Collected data
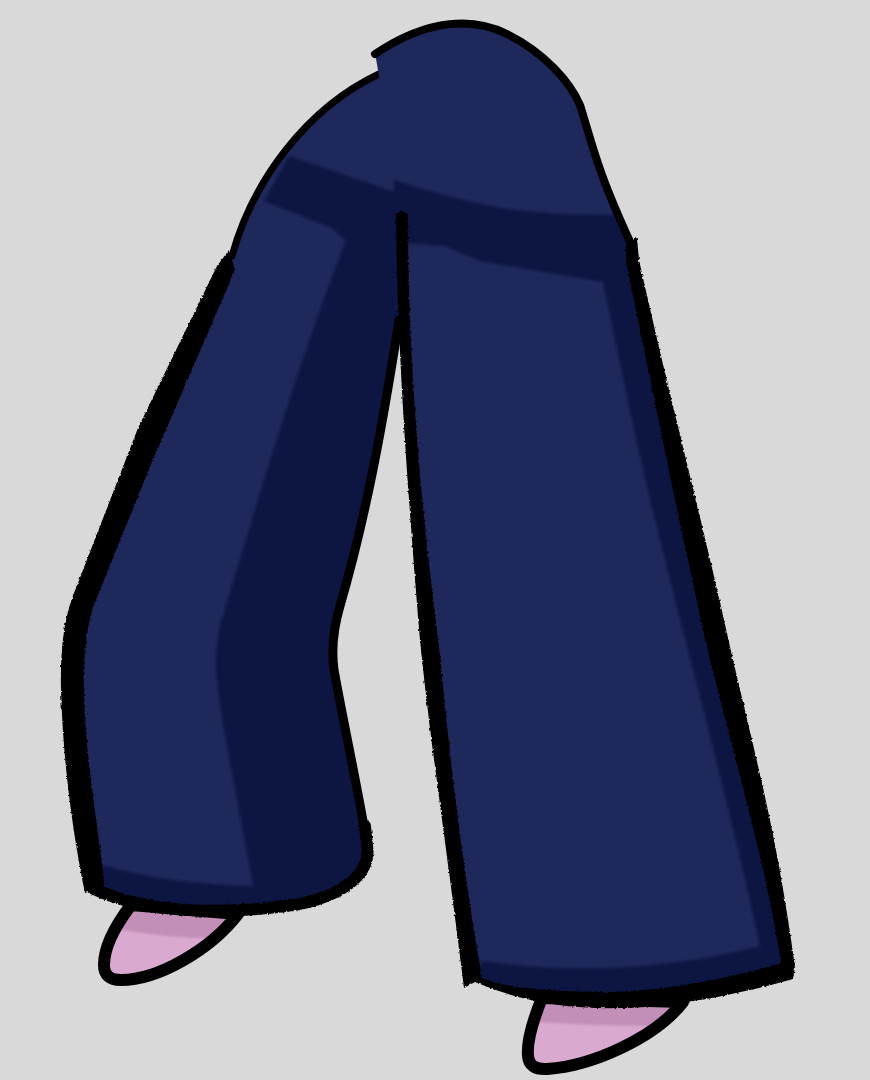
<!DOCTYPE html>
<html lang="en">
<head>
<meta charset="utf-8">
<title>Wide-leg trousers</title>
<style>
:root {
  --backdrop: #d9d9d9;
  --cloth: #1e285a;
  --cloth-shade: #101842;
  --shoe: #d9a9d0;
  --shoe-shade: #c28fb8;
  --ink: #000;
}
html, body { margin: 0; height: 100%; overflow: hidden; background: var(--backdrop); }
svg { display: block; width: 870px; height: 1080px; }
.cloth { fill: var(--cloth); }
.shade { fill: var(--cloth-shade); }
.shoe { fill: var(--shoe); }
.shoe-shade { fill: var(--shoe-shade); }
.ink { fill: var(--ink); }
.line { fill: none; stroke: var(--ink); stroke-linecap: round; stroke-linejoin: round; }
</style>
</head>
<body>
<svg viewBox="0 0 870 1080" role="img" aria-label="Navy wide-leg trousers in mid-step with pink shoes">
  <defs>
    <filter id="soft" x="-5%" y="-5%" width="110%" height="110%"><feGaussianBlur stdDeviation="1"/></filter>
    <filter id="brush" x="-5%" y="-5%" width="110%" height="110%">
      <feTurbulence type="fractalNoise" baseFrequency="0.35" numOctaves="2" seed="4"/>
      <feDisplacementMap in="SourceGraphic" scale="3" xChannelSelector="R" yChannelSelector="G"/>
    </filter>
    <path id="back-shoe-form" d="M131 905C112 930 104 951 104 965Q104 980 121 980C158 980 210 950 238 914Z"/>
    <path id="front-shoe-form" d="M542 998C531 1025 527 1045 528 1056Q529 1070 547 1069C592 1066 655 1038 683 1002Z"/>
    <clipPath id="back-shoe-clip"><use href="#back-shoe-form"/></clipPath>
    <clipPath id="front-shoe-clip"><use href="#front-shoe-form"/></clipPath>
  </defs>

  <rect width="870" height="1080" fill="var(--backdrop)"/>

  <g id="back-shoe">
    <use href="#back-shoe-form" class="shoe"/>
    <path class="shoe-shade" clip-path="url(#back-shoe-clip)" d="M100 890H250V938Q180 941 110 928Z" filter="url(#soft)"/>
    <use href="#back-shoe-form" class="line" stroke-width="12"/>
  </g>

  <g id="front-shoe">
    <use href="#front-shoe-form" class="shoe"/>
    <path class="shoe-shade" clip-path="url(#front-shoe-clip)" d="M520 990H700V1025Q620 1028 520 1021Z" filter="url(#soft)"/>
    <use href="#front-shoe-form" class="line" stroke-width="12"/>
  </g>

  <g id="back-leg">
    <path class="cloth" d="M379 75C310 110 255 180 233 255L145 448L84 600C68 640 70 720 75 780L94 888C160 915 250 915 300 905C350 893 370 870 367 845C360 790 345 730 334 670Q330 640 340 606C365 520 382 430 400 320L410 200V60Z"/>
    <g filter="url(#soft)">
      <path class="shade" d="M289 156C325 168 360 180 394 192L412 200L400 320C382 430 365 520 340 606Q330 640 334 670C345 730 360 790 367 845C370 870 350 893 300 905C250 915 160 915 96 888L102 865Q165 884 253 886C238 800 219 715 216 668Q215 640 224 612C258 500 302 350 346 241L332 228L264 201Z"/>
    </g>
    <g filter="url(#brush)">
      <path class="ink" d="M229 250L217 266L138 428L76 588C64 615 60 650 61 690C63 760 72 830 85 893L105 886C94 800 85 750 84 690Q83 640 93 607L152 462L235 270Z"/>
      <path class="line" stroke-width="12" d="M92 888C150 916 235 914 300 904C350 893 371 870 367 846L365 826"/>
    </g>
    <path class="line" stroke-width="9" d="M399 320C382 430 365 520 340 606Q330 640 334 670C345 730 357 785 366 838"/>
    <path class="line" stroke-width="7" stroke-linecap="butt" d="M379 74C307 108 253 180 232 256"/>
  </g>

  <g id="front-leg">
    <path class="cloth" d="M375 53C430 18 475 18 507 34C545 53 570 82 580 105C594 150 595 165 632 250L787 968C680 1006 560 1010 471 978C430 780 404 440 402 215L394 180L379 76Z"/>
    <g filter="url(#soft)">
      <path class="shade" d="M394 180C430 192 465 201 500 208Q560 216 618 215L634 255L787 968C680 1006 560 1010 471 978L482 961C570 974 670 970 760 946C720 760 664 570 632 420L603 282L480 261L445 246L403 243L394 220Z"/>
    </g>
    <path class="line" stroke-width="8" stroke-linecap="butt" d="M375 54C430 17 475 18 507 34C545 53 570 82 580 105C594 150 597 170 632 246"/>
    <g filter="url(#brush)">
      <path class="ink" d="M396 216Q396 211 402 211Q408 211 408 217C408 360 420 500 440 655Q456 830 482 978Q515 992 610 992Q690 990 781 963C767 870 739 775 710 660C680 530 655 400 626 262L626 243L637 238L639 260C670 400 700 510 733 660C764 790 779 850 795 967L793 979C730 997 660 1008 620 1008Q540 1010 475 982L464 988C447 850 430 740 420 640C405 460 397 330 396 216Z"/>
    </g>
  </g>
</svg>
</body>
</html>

What to produce => Please output all the records above exactly, leaving out every picture.

Output for this task =>
<!DOCTYPE html>
<html lang="en">
<head>
<meta charset="utf-8">
<title>Wide-leg trousers</title>
<style>
:root {
  --backdrop: #d9d9d9;
  --cloth: #1e285a;
  --cloth-shade: #101842;
  --shoe: #d9a9d0;
  --shoe-shade: #c28fb8;
  --ink: #000;
}
html, body { margin: 0; height: 100%; overflow: hidden; background: var(--backdrop); }
svg { display: block; width: 870px; height: 1080px; }
.cloth { fill: var(--cloth); }
.shade { fill: var(--cloth-shade); }
.shoe { fill: var(--shoe); }
.shoe-shade { fill: var(--shoe-shade); }
.ink { fill: var(--ink); }
.line { fill: none; stroke: var(--ink); stroke-linecap: round; stroke-linejoin: round; }
</style>
</head>
<body>
<svg viewBox="0 0 870 1080" role="img" aria-label="Navy wide-leg trousers in mid-step with pink shoes">
  <defs>
    <filter id="soft" x="-5%" y="-5%" width="110%" height="110%"><feGaussianBlur stdDeviation="1"/></filter>
    <filter id="brush" x="-5%" y="-5%" width="110%" height="110%">
      <feTurbulence type="fractalNoise" baseFrequency="0.35" numOctaves="2" seed="4"/>
      <feDisplacementMap in="SourceGraphic" scale="3" xChannelSelector="R" yChannelSelector="G"/>
    </filter>
    <path id="back-shoe-form" d="M131 905C112 930 104 951 104 965Q104 980 121 980C158 980 210 950 238 914Z"/>
    <path id="front-shoe-form" d="M542 998C531 1025 527 1045 528 1056Q529 1070 547 1069C592 1066 655 1038 683 1002Z"/>
    <clipPath id="back-shoe-clip"><use href="#back-shoe-form"/></clipPath>
    <clipPath id="front-shoe-clip"><use href="#front-shoe-form"/></clipPath>
  </defs>

  <rect width="870" height="1080" fill="var(--backdrop)"/>

  <g id="back-shoe">
    <use href="#back-shoe-form" class="shoe"/>
    <path class="shoe-shade" clip-path="url(#back-shoe-clip)" d="M100 890H250V938Q180 941 110 928Z" filter="url(#soft)"/>
    <use href="#back-shoe-form" class="line" stroke-width="12"/>
  </g>

  <g id="front-shoe">
    <use href="#front-shoe-form" class="shoe"/>
    <path class="shoe-shade" clip-path="url(#front-shoe-clip)" d="M520 990H700V1025Q620 1028 520 1021Z" filter="url(#soft)"/>
    <use href="#front-shoe-form" class="line" stroke-width="12"/>
  </g>

  <g id="back-leg">
    <path class="cloth" d="M379 75C310 110 255 180 233 255L145 448L84 600C68 640 70 720 75 780L94 888C160 915 250 915 300 905C350 893 370 870 367 845C360 790 345 730 334 670Q330 640 340 606C365 520 382 430 400 320L410 200V60Z"/>
    <g filter="url(#soft)">
      <path class="shade" d="M289 156C325 168 360 180 394 192L412 200L400 320C382 430 365 520 340 606Q330 640 334 670C345 730 360 790 367 845C370 870 350 893 300 905C250 915 160 915 96 888L102 865Q165 884 253 886C238 800 219 715 216 668Q215 640 224 612C258 500 302 350 346 241L332 228L264 201Z"/>
    </g>
    <g filter="url(#brush)">
      <path class="ink" d="M229 250L217 266L138 428L76 588C64 615 60 650 61 690C63 760 72 830 85 893L105 886C94 800 85 750 84 690Q83 640 93 607L152 462L235 270Z"/>
      <path class="line" stroke-width="12" d="M92 888C150 916 235 914 300 904C350 893 371 870 367 846L365 826"/>
    </g>
    <path class="line" stroke-width="9" d="M399 320C382 430 365 520 340 606Q330 640 334 670C345 730 357 785 366 838"/>
    <path class="line" stroke-width="7" stroke-linecap="butt" d="M379 74C307 108 253 180 232 256"/>
  </g>

  <g id="front-leg">
    <path class="cloth" d="M375 53C430 18 475 18 507 34C545 53 570 82 580 105C594 150 595 165 632 250L787 968C680 1006 560 1010 471 978C430 780 404 440 402 215L394 180L379 76Z"/>
    <g filter="url(#soft)">
      <path class="shade" d="M394 180C430 192 465 201 500 208Q560 216 618 215L634 255L787 968C680 1006 560 1010 471 978L482 961C570 974 670 970 760 946C720 760 664 570 632 420L603 282L480 261L445 246L403 243L394 220Z"/>
    </g>
    <path class="line" stroke-width="8" stroke-linecap="butt" d="M375 54C430 17 475 18 507 34C545 53 570 82 580 105C594 150 597 170 632 246"/>
    <g filter="url(#brush)">
      <path class="ink" d="M396 216Q396 211 402 211Q408 211 408 217C408 360 420 500 440 655Q456 830 482 978Q515 992 610 992Q690 990 781 963C767 870 739 775 710 660C680 530 655 400 626 262L626 243L637 238L639 260C670 400 700 510 733 660C764 790 779 850 795 967L793 979C730 997 660 1008 620 1008Q540 1010 475 982L464 988C447 850 430 740 420 640C405 460 397 330 396 216Z"/>
    </g>
  </g>
</svg>
</body>
</html>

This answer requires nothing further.